"""
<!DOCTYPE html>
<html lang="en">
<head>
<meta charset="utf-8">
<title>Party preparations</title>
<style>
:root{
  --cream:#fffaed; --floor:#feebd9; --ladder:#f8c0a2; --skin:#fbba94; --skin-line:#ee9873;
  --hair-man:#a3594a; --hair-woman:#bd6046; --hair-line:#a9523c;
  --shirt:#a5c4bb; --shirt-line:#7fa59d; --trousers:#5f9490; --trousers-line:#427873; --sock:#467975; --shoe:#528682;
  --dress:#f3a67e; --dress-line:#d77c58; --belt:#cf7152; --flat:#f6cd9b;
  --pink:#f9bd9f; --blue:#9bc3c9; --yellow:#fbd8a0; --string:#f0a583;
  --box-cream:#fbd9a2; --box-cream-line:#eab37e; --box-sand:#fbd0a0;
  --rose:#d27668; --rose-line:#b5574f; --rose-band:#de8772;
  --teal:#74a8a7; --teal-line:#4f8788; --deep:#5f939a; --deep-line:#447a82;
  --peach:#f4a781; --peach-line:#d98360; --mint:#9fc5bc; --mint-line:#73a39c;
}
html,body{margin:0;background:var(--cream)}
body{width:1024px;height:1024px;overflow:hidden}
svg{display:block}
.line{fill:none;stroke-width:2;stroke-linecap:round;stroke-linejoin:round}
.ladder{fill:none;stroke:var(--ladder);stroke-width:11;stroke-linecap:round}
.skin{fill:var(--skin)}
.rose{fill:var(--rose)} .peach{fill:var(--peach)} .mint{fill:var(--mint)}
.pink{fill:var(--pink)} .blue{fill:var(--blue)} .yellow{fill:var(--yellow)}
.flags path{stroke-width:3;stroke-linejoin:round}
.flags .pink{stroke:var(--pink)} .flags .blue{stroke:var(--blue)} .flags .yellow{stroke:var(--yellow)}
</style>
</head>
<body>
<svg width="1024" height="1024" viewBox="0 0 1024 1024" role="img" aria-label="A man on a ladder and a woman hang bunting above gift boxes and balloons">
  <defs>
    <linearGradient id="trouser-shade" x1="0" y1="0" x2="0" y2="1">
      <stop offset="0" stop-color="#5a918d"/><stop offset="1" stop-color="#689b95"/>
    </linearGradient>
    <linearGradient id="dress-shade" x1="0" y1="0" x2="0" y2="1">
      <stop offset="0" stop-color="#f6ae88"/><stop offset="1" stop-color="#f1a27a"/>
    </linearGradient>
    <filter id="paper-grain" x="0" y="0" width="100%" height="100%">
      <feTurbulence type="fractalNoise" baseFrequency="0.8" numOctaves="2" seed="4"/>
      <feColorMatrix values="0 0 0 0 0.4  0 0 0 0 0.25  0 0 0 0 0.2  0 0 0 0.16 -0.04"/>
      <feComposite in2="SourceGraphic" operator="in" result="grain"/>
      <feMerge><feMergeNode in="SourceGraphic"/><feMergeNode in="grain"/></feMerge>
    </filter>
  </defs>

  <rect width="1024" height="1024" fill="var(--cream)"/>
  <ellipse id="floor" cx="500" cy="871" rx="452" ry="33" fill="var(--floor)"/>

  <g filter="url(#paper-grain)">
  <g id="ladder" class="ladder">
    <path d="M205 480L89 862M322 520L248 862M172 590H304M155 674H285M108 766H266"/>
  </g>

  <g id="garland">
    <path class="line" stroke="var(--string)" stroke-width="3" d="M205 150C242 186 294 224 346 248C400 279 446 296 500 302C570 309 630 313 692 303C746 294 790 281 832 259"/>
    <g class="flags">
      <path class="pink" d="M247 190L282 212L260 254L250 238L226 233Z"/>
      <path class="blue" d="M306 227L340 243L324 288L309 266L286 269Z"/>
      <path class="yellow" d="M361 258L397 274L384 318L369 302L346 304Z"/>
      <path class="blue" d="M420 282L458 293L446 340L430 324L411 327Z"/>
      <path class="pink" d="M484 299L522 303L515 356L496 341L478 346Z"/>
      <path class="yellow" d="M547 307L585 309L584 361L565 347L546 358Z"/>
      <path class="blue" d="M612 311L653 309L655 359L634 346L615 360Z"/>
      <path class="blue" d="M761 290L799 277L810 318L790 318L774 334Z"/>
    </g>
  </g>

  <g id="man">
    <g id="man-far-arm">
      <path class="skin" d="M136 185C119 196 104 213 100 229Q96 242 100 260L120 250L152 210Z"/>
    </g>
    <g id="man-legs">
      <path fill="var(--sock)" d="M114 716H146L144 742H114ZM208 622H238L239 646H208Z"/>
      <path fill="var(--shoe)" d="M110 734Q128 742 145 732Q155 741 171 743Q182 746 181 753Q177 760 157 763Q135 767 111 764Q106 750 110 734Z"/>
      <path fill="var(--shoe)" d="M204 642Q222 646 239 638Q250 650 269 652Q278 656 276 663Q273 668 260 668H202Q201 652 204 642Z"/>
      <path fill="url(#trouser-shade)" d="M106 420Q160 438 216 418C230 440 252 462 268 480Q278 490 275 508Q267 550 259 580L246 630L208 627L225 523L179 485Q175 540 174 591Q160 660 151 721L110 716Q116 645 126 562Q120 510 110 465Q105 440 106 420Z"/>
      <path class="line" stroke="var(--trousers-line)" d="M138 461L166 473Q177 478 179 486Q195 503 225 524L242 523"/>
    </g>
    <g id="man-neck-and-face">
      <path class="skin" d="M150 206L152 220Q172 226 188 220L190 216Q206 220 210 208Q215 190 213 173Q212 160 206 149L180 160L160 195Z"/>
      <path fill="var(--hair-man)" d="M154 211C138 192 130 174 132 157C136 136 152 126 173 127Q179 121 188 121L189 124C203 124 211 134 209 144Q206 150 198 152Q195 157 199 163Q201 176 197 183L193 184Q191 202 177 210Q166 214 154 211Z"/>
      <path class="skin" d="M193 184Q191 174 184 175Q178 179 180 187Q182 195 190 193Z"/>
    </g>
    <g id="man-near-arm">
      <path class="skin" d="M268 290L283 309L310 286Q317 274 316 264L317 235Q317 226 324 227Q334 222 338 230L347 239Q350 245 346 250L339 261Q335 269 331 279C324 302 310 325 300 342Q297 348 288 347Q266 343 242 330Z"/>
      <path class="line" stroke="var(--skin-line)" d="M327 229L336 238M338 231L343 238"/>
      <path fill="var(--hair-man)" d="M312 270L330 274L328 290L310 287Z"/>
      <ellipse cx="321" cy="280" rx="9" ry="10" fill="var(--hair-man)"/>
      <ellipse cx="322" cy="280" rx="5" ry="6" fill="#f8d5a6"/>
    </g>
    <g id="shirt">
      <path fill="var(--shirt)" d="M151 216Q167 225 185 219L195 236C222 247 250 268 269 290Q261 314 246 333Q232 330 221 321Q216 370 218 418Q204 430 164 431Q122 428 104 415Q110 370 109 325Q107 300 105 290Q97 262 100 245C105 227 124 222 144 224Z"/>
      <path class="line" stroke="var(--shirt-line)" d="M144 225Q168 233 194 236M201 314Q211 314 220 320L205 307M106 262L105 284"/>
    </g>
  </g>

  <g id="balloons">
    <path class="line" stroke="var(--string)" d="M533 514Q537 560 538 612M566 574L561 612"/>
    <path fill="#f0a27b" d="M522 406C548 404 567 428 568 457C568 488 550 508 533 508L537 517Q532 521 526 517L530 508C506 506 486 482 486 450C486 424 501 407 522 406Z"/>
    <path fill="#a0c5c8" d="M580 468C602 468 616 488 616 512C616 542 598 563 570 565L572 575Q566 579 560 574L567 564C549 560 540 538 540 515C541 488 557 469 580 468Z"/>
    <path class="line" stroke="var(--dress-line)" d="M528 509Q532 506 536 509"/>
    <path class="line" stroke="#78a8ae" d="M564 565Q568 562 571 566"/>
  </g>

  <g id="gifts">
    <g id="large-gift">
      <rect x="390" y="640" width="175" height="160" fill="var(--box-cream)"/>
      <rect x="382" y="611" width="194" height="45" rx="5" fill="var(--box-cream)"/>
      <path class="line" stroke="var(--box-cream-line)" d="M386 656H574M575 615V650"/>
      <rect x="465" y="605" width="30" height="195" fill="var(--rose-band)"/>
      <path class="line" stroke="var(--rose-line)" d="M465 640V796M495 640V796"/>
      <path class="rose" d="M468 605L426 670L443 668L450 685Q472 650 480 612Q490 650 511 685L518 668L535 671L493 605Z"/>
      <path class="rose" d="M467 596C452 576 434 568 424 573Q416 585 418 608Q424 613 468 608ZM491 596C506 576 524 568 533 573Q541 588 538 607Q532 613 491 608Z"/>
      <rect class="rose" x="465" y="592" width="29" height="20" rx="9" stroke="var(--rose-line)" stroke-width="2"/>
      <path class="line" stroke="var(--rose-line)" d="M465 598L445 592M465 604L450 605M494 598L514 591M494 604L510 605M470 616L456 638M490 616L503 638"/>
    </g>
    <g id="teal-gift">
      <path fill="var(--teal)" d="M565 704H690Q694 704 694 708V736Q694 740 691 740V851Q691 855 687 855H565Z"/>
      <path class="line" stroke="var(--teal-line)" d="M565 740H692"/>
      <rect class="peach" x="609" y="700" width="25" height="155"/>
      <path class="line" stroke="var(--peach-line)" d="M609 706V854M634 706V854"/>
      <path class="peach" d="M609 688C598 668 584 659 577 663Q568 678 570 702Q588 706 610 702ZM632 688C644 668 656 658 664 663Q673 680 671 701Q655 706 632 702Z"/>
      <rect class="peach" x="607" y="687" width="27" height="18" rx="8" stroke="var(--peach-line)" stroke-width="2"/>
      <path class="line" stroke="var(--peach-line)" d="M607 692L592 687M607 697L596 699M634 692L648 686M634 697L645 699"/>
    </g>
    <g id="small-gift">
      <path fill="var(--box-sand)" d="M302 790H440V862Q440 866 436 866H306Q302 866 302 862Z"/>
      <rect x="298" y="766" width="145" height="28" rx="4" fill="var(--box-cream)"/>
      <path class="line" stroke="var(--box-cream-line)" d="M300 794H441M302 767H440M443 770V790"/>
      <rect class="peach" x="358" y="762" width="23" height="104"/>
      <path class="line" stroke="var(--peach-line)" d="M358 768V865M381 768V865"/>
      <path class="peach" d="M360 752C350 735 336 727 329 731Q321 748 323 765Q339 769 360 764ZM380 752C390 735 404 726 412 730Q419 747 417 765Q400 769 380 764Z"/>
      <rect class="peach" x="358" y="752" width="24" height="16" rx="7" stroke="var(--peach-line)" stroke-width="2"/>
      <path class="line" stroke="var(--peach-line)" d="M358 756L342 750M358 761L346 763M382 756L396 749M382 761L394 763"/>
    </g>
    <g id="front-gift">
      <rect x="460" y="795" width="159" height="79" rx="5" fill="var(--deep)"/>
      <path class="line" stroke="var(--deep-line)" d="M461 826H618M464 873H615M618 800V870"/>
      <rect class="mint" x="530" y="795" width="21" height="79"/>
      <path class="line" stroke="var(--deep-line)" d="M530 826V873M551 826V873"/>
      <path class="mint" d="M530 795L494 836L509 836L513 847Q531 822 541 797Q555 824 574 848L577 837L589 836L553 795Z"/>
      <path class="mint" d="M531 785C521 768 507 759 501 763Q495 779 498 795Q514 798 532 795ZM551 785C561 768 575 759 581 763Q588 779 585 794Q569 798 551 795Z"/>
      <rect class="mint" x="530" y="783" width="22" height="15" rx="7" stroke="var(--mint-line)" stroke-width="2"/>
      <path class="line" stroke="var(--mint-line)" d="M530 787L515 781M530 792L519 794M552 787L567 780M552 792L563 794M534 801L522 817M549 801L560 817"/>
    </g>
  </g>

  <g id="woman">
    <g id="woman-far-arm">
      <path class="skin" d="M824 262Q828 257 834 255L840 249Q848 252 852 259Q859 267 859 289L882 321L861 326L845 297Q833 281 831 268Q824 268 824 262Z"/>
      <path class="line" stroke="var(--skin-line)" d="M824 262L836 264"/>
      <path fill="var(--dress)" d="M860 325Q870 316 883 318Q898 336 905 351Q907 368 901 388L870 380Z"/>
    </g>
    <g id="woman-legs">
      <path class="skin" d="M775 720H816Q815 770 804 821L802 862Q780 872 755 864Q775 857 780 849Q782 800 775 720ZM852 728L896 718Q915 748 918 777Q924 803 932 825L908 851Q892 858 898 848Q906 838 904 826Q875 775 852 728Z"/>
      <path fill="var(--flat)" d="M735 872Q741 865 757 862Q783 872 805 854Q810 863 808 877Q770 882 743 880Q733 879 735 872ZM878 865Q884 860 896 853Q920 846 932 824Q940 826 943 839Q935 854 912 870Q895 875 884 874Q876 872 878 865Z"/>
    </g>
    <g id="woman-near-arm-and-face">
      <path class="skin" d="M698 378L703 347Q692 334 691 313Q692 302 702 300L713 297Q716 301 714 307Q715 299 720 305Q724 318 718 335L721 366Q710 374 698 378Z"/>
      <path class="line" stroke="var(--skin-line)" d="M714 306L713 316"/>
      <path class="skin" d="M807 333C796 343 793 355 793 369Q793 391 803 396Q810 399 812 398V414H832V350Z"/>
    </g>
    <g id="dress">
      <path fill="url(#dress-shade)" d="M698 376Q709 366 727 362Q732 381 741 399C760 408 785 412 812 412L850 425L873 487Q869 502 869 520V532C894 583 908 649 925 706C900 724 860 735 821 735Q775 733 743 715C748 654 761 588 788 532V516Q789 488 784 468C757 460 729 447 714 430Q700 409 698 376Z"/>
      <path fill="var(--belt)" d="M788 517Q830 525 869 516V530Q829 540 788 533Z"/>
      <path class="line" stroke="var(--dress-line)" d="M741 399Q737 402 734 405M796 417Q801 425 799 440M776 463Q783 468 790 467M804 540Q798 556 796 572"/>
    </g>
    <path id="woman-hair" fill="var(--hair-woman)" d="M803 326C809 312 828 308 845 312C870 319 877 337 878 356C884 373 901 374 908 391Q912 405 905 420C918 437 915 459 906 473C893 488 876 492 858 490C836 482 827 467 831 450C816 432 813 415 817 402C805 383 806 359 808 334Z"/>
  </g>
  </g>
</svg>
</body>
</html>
"""
All lines above that contain "dress" are required in the answer.

  --dress:#f3a67e; --dress-line:#d77c58; --belt:#cf7152; --flat:#f6cd9b;
    <linearGradient id="dress-shade" x1="0" y1="0" x2="0" y2="1">
    <path class="line" stroke="var(--dress-line)" d="M528 509Q532 506 536 509"/>
      <path fill="var(--dress)" d="M860 325Q870 316 883 318Q898 336 905 351Q907 368 901 388L870 380Z"/>
    <g id="dress">
      <path fill="url(#dress-shade)" d="M698 376Q709 366 727 362Q732 381 741 399C760 408 785 412 812 412L850 425L873 487Q869 502 869 520V532C894 583 908 649 925 706C900 724 860 735 821 735Q775 733 743 715C748 654 761 588 788 532V516Q789 488 784 468C757 460 729 447 714 430Q700 409 698 376Z"/>
      <path class="line" stroke="var(--dress-line)" d="M741 399Q737 402 734 405M796 417Q801 425 799 440M776 463Q783 468 790 467M804 540Q798 556 796 572"/>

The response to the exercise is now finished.